Former LDI Program Associate and Life Together alumna Ruth Nkemontoh shares an example from our work with the Episcopal Church of CT of how LDI is changing the church and the world through it's commitment to racial justice:

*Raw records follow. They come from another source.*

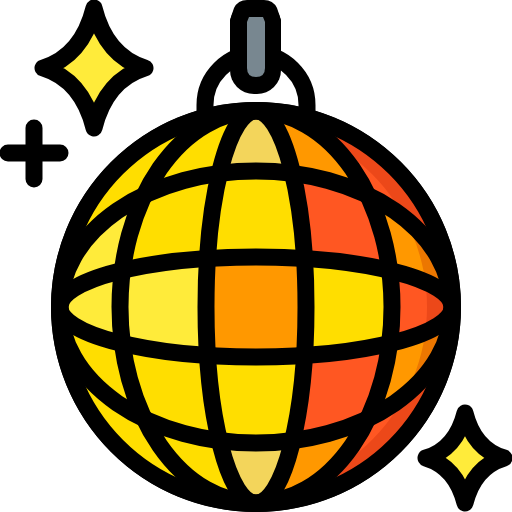
<!DOCTYPE html>
<html lang="en">
<head>
<meta charset="utf-8">
<title>Disco ball</title>
<style>
:root {
  --paper: #ffffff;
  --ink: #000000;
  --yellow: #ffde00;
  --lemon: #ffeb3a;
  --sand: #f3d55b;
  --orange: #ff9800;
  --red: #ff5722;
  --shade: #b82000;
  --steel: #788790;
}
html, body { margin: 0; background: var(--paper); overflow: hidden; }
svg { display: block; width: 512px; height: 512px; }
.line { fill: none; stroke: var(--ink); stroke-width: 17; stroke-linecap: round; stroke-linejoin: round; }
.ink { fill: var(--ink); }
.yellow { fill: var(--yellow); }
.lemon { fill: var(--lemon); }
.sand { fill: var(--sand); }
.orange { fill: var(--orange); }
.red { fill: var(--red); }
.steel { fill: var(--steel); }
.shade { fill: var(--shade); opacity: .27; }
.sparkle { fill: var(--lemon); stroke: var(--ink); stroke-width: 17; stroke-linejoin: round; }
</style>
</head>
<body>
<svg viewBox="0 0 512 512" role="img" aria-label="Disco ball with sparkles">
  <defs>
    <clipPath id="ball-clip"><circle cx="256" cy="307" r="196"/></clipPath>
    <path id="tile-corner" d="M60 111H256A136 196 0 0 0 144 195A196 136 0 0 0 60 307z"/>
    <path id="tile-top" d="M256 111A136 196 0 0 0 144 195L220 173A50 196 0 0 1 256 111z"/>
    <path id="tile-pole" d="M220 173A50 196 0 0 1 256 111A50 196 0 0 1 292 173z"/>
    <path id="tile-side" d="M60 307A196 136 0 0 1 144 195L122 271A196 50 0 0 0 60 307z"/>
    <path id="tile-inner" d="M144 195L220 173L208 259L122 271z"/>
    <path id="tile-centre" d="M220 173H292L304 259H208z"/>
    <path id="tile-edge" d="M60 307A196 50 0 0 1 122 271V343A196 50 0 0 1 60 307z"/>
    <path id="tile-equator" d="M122 271L208 259V355L122 343z"/>
  </defs>

  <g id="hanger">
    <path class="line" d="M205 114V105A51 51 0 0 1 307 105V114"/>
    <rect class="ink" x="230" width="51" height="94" rx="24"/>
    <path class="ink" d="M230 20L234 8Q238 0 247 0H264Q273 0 277 8L281 20V60H230z"/>
    <path class="steel" d="M249 17H263L265 22V68Q265 77 256 77Q247 77 247 68V22z"/>
  </g>

  <g id="ball">
    <circle class="ink" cx="256" cy="307" r="205"/>
    <g id="tiles" clip-path="url(#ball-clip)">
      <g id="upper-left">
        <use href="#tile-corner" class="yellow"/>
        <use href="#tile-top" class="yellow"/>
        <use href="#tile-side" class="lemon"/>
        <use href="#tile-inner" class="yellow"/>
      </g>
      <g id="upper-right" transform="matrix(-1 0 0 1 512 0)">
        <use href="#tile-corner" class="red"/>
        <use href="#tile-top" class="orange"/>
        <use href="#tile-side" class="orange"/>
        <use href="#tile-inner" class="red"/>
      </g>
      <g id="lower-left" transform="matrix(1 0 0 -1 0 614)">
        <use href="#tile-corner" class="yellow"/>
        <use href="#tile-top" class="yellow"/>
        <use href="#tile-side" class="yellow"/>
        <use href="#tile-inner" class="yellow"/>
      </g>
      <g id="lower-right" transform="matrix(-1 0 0 -1 512 614)">
        <use href="#tile-corner" class="red"/>
        <use href="#tile-top" class="orange"/>
        <use href="#tile-side" class="orange"/>
        <use href="#tile-inner" class="red"/>
      </g>
      <g id="middle-column">
        <use href="#tile-pole" class="sand"/>
        <use href="#tile-centre" class="yellow"/>
        <rect class="orange" x="206" y="256" width="100" height="102"/>
        <g transform="matrix(1 0 0 -1 0 614)">
          <use href="#tile-pole" class="sand"/>
          <use href="#tile-centre" class="yellow"/>
        </g>
      </g>
      <g id="middle-row">
        <use href="#tile-edge" class="lemon"/>
        <use href="#tile-equator" class="lemon"/>
        <g transform="matrix(-1 0 0 1 512 0)">
          <use href="#tile-edge" class="red"/>
          <use href="#tile-equator" class="yellow"/>
        </g>
      </g>
      <path class="shade" d="M239 119A188 188 0 0 1 239 495L256 503A196 196 0 0 0 256 111z"/>
    </g>
    <g id="grid" class="line">
      <ellipse cx="256" cy="307" rx="136" ry="196"/>
      <ellipse cx="256" cy="307" rx="50" ry="196"/>
      <ellipse cx="256" cy="307" rx="196" ry="136"/>
      <ellipse cx="256" cy="307" rx="196" ry="50"/>
      <circle cx="256" cy="307" r="196.5"/>
    </g>
  </g>

  <g id="sparkles">
    <path class="sparkle" d="M94 8Q106 56 145 68Q106 80 94 128Q82 80 43 68Q82 56 94 8z"/>
    <path class="sparkle" d="M465 413Q474 449 504 458Q474 467 465 503Q456 467 426 458Q456 449 465 413z"/>
    <path class="line" d="M8 153H60M34 128V179"/>
  </g>
</svg>
</body>
</html>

"This past weekend while at the LDI training in CT, I left encouraged by many things.  One in particular was the growth of LDI into an organizations whose values of racial diversity and leadership development are lived out and manifest so visibly by its trainers. Looking at our team, Abel, Duncan, Emily, Hazel, Isaac, and I, I felt blessed by the racial diversity -- with equal numbers of white, Black, and Latino individuals -- the most racially diverse I have ever seen LDI leadership be.  Abel, Hazel, and I were all upfront trainers, and this stood out as value because of what it represented.  The fact that two Black women and a Latino male, all in our mid/late twenties, were leading a training on faith-rooted change to a room of mainly white individuals, was extremely important and an invaluable experience for all.  I think it's not often that white people have to be around individuals of color, in fact it is their privilege that they can maneuver throughout life with minimal contact with people racially different from them, if they so choose. To have us up there, in front of a large group of white church leaders, contributing/leading/teaching in a real way, flipped the script.  Attendees of that training saw intelligent, able, encouraging, and forward moving leaders and who were Black and Brown.  In a world where your perception is your reality, media is often given the power of defining peoples perceptions of others.  Whether unconsciously or consciously known,  each attendee now had a positive image based on first hand experience of Black and Latino young adults ingrained in their mind, an image that defied dominant media portrayals. Everyone was given a new narrative, a new perspective, one that said we are more than a single story and which, on some level, challenged individuals in their own understanding of POCs as a whole. It might seem like a small thing, but to me it is huge. It is in this space that I believe real change happens because it is here that I see the potential for impact that can save lives, literally.  Needless to say, I am proud to be a part of such a wonderfully skilled, authentic, encouraging, and diverse team. Moving forward, I hope that LDI only continues to grow in this way, exemplifying transformational leadership and living out Gods calling for the church at its best."